*** Records to process ***

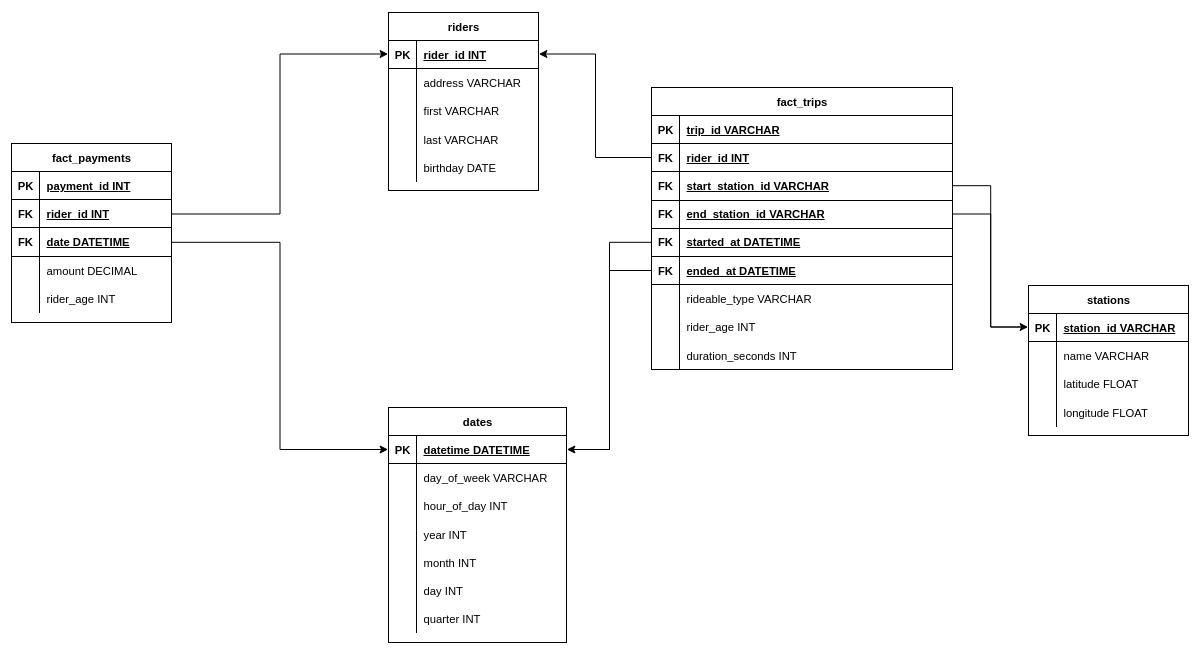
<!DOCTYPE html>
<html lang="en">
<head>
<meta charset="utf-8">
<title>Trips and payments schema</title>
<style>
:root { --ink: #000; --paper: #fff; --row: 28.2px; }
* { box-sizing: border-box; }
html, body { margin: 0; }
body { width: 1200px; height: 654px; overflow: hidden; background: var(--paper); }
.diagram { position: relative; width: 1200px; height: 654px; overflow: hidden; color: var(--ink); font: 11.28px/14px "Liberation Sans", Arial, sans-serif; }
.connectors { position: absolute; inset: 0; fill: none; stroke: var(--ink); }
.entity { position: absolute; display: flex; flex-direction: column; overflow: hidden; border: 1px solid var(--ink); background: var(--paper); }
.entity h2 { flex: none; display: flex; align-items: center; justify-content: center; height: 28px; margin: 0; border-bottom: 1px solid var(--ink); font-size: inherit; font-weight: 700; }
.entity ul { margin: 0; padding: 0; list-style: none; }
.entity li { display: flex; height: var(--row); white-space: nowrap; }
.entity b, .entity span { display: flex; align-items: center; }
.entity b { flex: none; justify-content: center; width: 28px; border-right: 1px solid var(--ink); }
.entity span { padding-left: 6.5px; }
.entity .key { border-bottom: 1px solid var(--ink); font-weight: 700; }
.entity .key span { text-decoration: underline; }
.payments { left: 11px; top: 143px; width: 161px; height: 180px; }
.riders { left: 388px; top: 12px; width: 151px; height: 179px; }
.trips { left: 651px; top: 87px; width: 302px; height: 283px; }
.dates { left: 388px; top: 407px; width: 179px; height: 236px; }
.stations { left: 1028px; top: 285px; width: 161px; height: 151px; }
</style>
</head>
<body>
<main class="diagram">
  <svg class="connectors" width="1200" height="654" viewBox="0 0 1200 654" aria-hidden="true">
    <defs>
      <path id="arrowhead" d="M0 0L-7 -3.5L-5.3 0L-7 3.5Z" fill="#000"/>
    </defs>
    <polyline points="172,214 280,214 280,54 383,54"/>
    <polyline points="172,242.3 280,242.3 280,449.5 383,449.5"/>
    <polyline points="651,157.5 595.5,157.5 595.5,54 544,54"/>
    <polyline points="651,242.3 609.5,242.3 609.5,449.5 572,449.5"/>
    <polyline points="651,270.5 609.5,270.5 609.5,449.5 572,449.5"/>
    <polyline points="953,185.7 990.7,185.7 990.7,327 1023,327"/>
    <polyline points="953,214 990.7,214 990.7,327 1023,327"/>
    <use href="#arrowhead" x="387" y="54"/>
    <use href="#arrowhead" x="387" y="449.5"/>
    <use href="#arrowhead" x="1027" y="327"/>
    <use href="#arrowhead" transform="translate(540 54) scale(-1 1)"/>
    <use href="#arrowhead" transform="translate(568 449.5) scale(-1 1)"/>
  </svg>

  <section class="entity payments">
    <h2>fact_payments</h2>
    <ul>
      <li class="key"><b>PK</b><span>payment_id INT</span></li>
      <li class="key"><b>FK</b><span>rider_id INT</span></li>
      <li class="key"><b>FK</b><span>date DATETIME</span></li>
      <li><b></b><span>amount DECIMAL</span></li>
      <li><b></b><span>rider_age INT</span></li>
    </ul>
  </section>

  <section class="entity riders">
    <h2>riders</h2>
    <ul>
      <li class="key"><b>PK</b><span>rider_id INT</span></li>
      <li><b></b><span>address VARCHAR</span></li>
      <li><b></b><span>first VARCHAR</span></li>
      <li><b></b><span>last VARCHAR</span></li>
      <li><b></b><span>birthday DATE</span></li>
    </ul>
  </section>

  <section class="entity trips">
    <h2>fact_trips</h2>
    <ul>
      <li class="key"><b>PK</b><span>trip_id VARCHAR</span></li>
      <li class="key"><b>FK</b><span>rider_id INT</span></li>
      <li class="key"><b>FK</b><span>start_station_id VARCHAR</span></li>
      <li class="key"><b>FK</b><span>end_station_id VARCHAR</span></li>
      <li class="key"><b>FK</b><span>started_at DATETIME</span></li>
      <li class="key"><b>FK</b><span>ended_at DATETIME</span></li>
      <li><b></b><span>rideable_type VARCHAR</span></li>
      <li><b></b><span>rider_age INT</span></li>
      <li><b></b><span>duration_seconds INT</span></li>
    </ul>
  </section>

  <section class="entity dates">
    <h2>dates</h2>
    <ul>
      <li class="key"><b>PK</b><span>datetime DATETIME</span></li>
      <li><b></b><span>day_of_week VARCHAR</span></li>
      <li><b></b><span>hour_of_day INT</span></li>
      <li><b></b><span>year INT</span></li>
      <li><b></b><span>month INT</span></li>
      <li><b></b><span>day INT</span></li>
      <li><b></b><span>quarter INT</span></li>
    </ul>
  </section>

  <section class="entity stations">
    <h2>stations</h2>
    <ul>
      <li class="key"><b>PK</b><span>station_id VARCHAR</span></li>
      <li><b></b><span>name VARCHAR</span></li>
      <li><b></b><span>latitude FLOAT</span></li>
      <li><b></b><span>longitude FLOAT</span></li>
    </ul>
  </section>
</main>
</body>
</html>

*** End of Records to process ***
*** Records to process ***

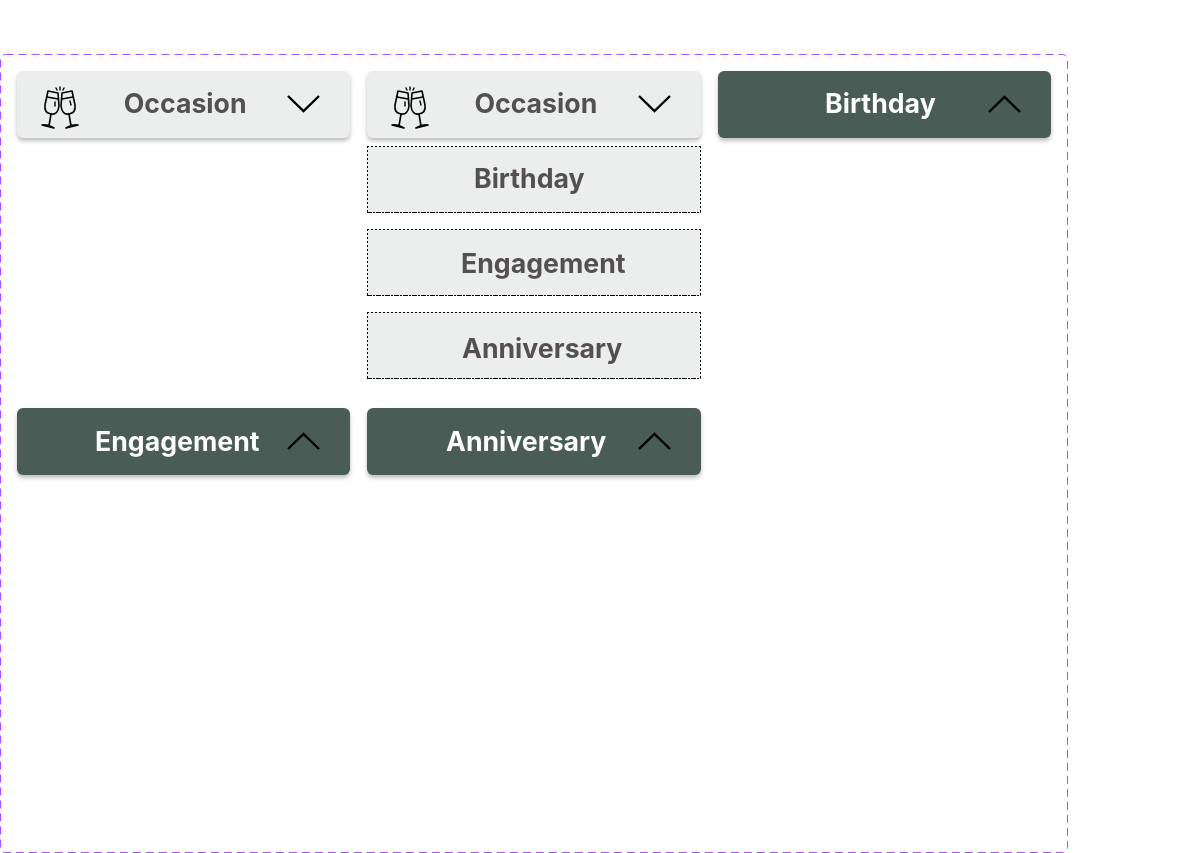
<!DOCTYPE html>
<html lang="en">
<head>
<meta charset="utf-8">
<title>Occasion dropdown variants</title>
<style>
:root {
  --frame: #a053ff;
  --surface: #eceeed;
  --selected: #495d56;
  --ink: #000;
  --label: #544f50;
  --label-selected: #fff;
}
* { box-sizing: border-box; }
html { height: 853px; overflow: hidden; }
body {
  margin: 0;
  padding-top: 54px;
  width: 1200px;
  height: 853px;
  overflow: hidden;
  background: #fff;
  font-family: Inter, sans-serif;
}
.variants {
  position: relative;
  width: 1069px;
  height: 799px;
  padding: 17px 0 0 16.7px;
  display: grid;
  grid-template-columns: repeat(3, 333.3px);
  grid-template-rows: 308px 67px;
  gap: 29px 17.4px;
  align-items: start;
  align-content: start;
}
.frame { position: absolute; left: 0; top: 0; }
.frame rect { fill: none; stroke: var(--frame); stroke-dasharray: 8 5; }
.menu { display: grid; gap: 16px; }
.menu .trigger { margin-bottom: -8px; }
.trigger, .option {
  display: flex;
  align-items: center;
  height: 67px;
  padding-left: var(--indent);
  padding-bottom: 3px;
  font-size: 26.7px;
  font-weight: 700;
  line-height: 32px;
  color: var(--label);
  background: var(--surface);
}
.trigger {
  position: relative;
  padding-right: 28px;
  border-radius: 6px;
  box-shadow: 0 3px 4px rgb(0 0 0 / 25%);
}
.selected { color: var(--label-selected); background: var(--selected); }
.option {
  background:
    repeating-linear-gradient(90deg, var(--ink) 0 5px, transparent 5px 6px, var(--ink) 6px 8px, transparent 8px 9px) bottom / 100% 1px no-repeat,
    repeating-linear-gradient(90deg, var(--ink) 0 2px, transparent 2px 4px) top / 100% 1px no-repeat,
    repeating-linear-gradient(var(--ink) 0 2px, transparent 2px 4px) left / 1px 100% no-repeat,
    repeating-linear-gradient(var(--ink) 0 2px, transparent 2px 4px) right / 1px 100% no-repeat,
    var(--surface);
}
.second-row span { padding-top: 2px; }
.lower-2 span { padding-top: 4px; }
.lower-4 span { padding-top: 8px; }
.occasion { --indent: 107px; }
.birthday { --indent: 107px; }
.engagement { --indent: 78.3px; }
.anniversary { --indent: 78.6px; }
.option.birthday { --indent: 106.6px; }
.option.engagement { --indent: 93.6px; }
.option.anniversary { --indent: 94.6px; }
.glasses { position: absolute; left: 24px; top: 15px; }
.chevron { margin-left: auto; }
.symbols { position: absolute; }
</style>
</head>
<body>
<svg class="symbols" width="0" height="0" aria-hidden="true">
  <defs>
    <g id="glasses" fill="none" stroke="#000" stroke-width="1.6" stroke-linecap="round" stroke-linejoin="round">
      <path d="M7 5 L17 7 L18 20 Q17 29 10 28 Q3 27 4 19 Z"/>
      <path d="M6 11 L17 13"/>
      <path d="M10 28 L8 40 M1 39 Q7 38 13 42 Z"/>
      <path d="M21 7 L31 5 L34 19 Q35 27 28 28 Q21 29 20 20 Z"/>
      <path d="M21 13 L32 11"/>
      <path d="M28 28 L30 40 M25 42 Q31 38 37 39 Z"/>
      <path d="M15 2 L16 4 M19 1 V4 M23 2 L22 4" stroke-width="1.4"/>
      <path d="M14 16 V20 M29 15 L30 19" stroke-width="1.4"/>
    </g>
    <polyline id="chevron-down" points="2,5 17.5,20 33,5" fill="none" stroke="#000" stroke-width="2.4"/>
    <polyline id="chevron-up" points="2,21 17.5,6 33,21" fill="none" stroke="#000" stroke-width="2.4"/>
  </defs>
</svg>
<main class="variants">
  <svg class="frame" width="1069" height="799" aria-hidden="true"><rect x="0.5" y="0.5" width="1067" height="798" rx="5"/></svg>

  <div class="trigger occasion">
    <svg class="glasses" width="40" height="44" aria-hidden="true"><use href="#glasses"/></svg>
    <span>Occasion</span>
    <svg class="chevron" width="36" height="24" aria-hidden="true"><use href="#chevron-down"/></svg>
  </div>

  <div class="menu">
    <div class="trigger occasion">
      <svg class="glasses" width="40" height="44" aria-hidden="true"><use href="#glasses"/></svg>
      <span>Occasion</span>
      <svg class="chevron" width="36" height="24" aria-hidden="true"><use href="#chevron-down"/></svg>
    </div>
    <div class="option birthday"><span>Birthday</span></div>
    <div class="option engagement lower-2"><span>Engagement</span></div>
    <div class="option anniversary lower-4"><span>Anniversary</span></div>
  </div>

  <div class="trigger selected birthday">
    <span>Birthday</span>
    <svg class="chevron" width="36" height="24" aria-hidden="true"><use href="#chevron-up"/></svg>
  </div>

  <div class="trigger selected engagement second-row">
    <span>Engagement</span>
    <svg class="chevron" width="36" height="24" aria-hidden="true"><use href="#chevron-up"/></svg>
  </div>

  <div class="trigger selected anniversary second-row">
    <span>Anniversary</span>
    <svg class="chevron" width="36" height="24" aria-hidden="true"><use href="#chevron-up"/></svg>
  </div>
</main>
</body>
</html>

*** End of Records to process ***

→ Your assignment
Select all lines in the listing that include the word "option".

→ Task solution
.trigger, .option {
.option {
.option.birthday { --indent: 106.6px; }
.option.engagement { --indent: 93.6px; }
.option.anniversary { --indent: 94.6px; }
    <div class="option birthday"><span>Birthday</span></div>
    <div class="option engagement lower-2"><span>Engagement</span></div>
    <div class="option anniversary lower-4"><span>Anniversary</span></div>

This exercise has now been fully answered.